Thirteen minutes of edited video, shot by war correspondent Luke Mogelson for the New Yorker, gives an unprecedented glimpse into the surreal scenes that occurred during the Capitol riots.
Protestors were seen rifling through senatorial documents looking for “evidence”, with one phone toting protestor muttering to himself “there’s got to be something here we can f****** use against these scumbags”; nearby others argued about the optics of their behaviour and winning the “information war”.
While amateur sleuths “investigated” and argued on the senate floor, a man in a Viking helmet and wielding a US flag made animalistic noises and uttered loud profanities in the gallery above, as a member of the press took his picture. The men on the Senate floor finally settle their debate: “I think Cruz [Senator Ted Cruz] would want us to do this, I think we’re good.”
Outside, Mogelson captured the moment the protestors storm the Capitol. Moments before they had erected a noose and had been chanting and screaming at the police outside the building, a shout goes up and the crowd roars joyously up a ramp as a small number of police struggle ineffectually to hold the mob back. One protestor is heard crying: “F*** you police”.
The camera follows a group of protestors through a window into the Capitol building where a crowd is chanting: “Whose house? Our house!”
They are blocked by a group of nervous looking cops in masks who are menacingly told: “You’re outnumbered. There’s a f****** million of us out there and we are listening to Trump – your boss”. The police back away nervously allowing the protestors to walk leisurely on into the building. “We love you guys – take it easy,” they reassure the police as they file past. They continue to advance through the building with shouts of “treason!” echoing through the halls of Congress.
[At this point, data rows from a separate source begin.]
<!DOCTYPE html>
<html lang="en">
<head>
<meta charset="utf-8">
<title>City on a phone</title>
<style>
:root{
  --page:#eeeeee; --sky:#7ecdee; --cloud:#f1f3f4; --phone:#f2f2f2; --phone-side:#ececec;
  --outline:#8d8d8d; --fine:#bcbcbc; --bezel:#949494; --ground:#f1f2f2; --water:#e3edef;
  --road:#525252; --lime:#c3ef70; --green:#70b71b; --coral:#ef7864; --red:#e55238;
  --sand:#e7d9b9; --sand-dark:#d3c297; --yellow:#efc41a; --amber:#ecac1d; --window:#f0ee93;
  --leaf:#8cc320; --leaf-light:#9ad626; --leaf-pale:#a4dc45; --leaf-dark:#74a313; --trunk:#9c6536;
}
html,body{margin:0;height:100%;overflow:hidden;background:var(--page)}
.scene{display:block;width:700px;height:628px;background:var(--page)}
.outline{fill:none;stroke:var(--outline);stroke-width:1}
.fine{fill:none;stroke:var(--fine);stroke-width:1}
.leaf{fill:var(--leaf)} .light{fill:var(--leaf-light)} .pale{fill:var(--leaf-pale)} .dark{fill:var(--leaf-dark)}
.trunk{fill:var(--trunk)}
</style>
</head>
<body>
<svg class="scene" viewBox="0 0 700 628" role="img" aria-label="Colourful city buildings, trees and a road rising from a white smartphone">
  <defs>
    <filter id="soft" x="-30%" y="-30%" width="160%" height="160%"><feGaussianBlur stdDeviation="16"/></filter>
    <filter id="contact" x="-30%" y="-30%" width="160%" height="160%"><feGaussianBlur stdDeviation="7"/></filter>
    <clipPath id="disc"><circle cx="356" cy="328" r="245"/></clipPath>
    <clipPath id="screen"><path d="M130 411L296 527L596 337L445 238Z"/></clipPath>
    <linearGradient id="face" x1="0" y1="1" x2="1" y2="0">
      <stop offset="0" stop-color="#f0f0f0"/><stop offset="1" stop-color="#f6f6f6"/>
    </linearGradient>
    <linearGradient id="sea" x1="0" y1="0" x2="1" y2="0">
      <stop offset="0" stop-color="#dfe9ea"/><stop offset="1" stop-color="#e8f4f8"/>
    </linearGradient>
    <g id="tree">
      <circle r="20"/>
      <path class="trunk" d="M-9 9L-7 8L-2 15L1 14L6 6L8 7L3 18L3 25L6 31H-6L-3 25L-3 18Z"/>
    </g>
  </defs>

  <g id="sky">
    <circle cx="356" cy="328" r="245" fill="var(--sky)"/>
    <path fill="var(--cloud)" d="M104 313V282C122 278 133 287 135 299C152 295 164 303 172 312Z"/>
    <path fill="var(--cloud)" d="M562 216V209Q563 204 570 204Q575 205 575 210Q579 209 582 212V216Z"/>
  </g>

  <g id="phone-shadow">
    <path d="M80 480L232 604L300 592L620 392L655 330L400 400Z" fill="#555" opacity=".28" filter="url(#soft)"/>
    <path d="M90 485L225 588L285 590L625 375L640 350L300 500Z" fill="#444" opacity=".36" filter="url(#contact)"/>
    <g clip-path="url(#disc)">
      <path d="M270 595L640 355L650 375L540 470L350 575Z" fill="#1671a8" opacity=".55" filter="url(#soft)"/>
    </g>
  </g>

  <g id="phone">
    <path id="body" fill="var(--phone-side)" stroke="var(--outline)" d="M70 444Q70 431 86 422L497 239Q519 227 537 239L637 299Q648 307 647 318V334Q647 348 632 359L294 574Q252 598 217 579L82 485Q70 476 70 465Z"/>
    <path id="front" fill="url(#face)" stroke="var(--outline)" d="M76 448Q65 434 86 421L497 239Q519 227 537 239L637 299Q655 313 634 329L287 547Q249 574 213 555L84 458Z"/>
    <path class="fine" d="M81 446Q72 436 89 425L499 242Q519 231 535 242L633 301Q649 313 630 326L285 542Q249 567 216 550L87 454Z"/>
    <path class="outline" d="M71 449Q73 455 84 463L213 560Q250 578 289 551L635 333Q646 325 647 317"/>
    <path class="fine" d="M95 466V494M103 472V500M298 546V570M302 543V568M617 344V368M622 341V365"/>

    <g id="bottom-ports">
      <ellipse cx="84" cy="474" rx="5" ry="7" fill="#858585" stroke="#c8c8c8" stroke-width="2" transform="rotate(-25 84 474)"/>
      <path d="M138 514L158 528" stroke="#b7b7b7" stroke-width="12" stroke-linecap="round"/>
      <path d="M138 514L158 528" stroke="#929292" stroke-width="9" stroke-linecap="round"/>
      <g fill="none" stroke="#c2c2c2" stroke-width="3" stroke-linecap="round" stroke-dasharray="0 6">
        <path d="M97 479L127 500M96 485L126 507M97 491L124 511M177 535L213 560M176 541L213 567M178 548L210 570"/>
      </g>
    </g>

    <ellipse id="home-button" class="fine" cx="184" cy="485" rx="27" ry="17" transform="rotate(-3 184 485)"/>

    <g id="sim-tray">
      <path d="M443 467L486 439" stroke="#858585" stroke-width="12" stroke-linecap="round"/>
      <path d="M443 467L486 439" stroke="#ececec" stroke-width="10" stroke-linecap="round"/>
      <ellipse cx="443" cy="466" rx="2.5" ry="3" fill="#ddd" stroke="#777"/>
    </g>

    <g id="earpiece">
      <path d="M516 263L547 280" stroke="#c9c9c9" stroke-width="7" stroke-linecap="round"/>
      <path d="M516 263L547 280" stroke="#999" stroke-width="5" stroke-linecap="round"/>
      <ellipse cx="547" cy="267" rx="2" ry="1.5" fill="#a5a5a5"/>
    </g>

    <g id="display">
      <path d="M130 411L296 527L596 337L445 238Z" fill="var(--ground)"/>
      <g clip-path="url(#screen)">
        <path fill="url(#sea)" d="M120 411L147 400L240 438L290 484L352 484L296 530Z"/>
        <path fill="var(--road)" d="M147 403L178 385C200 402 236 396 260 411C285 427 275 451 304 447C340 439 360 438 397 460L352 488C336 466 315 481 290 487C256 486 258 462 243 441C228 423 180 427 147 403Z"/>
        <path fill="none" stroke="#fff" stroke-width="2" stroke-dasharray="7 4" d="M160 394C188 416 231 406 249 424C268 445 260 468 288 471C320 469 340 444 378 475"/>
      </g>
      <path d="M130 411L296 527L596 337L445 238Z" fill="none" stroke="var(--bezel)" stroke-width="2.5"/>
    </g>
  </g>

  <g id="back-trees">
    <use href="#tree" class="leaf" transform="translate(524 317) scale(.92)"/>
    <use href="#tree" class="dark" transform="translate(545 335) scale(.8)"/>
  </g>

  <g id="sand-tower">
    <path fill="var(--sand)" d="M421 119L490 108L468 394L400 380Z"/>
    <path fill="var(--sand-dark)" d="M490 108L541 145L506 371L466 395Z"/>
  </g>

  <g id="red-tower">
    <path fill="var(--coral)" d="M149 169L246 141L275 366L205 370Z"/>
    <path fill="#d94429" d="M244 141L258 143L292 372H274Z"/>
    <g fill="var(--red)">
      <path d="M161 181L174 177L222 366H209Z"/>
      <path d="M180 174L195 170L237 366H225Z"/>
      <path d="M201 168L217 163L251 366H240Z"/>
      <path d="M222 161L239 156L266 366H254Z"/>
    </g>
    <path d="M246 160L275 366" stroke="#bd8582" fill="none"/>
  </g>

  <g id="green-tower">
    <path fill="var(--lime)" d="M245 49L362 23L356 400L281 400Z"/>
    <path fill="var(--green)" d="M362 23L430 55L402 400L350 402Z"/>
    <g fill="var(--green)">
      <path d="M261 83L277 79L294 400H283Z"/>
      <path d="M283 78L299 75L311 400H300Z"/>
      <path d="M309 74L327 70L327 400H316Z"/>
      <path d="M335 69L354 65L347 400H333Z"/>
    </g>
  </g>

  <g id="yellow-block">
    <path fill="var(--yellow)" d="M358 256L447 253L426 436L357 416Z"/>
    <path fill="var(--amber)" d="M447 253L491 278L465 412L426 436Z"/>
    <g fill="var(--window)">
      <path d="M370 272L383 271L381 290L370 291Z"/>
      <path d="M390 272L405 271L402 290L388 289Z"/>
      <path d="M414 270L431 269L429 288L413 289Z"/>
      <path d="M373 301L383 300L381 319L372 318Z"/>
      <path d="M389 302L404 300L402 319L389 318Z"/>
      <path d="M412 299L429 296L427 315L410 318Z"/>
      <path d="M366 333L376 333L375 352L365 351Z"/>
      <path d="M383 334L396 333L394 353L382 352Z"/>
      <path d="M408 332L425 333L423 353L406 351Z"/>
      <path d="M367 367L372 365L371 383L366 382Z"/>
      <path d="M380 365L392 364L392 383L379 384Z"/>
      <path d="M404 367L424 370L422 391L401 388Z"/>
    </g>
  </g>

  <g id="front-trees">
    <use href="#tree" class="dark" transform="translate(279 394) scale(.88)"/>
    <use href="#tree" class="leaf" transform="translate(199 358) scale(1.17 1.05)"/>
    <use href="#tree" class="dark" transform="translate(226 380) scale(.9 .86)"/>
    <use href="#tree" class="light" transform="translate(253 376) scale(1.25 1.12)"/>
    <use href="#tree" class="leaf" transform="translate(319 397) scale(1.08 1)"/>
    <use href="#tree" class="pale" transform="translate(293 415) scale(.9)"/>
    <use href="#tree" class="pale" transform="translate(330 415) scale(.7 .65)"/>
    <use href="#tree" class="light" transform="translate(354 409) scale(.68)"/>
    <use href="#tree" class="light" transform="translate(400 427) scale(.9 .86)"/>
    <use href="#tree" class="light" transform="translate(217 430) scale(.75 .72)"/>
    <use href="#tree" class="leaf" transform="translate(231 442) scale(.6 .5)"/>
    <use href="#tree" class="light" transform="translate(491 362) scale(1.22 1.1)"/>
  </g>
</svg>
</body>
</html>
Protestors mill through the corridors banging on doors and looking for politicians with sarcastic cries of “knock, knock! We’re heeere!”. With no members of the house or senate in evidence others demand “where the fuck are they?”. Another protestor suggests “whilst we’re here we might as well set up a government”. One protestor takes Mike Pence’s seat but is asked to vacate it by another protestor wearing full combat gear: “I love you guys, you’re brothers, but we can’t be disrespectful”.
Capitol police are seen trailing after protestors attempting to gently persuade them to restrain themselves, with one especially bizarre scene of a policeman trying to reason with the man in a Viking helmet as he poses for another photo on the senate floor. The group eventually agree to leave, saying “we love the cops” but not before leaving a note reading “it’s only a matter of time, justice is coming” on the desk of the Vice President.
Finally, and in perhaps the day’s most surreal moment, the protestors gather with the man in a Viking helmet behind the desk as one of them leads the group in prayer: “Jesus Christ, we invoke your name. Amen!”
The “Viking” taking to the idea continues the prayer as those around him kneel and bow their heads: “let’s all say a prayer in this sacred space. Thank you heavenly father for gracing us with this opportunity.”
Pausing to respectfully remove his helmet he continues: “Thank you for this opportunity to stand up for our God-given unalienable rights. Thank you heavenly father for getting the inspiration needed to these police officers needed to allow us in this building; to allow us to exercise our rights; to allow us to send a message to all the tyrants, the communists and the globalists that this is our nation not theirs; that we will not allow the American way of the United States of America to go down; thank you…for filling this chamber with your white light of love; with your white light of harmony; thank you for filling this chamber with patriots that love you and that love Christ…thank you for allowing us to get rid of the communists, the globalists and the traitors within our government. We love you, we thank you, in Christ’s holy name we pray!”
The video concludes with protestors milling around outside the Capitol, where one man calls for the crowd to “make a list, put all those names down, and we start hunting them down one by one.” This is greeted enthusiastically by the protestors with cheers and another man shouting, “traitors to the guillotine”.
A very different scene, and a very different prayer, unfolded earlier in the day, as described by Rear Admiral Margaret Grun Kibben, chaplain to the US House of Representatives. The former Chief of Navy Chaplains, Margaret responded calmly and decisively to the evacuation of the Capitol, looking after the confused and distressed representatives as they lined up: “My concern was to keep an eye on who was frightened, who was struggling, so that I could come alongside them — and there were a few under duress.” Kibben led them in prayer, praying for both the Representatives and the protestors, and quoting Psalm 46: “God is our refuge and strength, a very present help in trouble. Therefore we will not fear, though the earth should change, though the mountains shake in the heart of the sea.”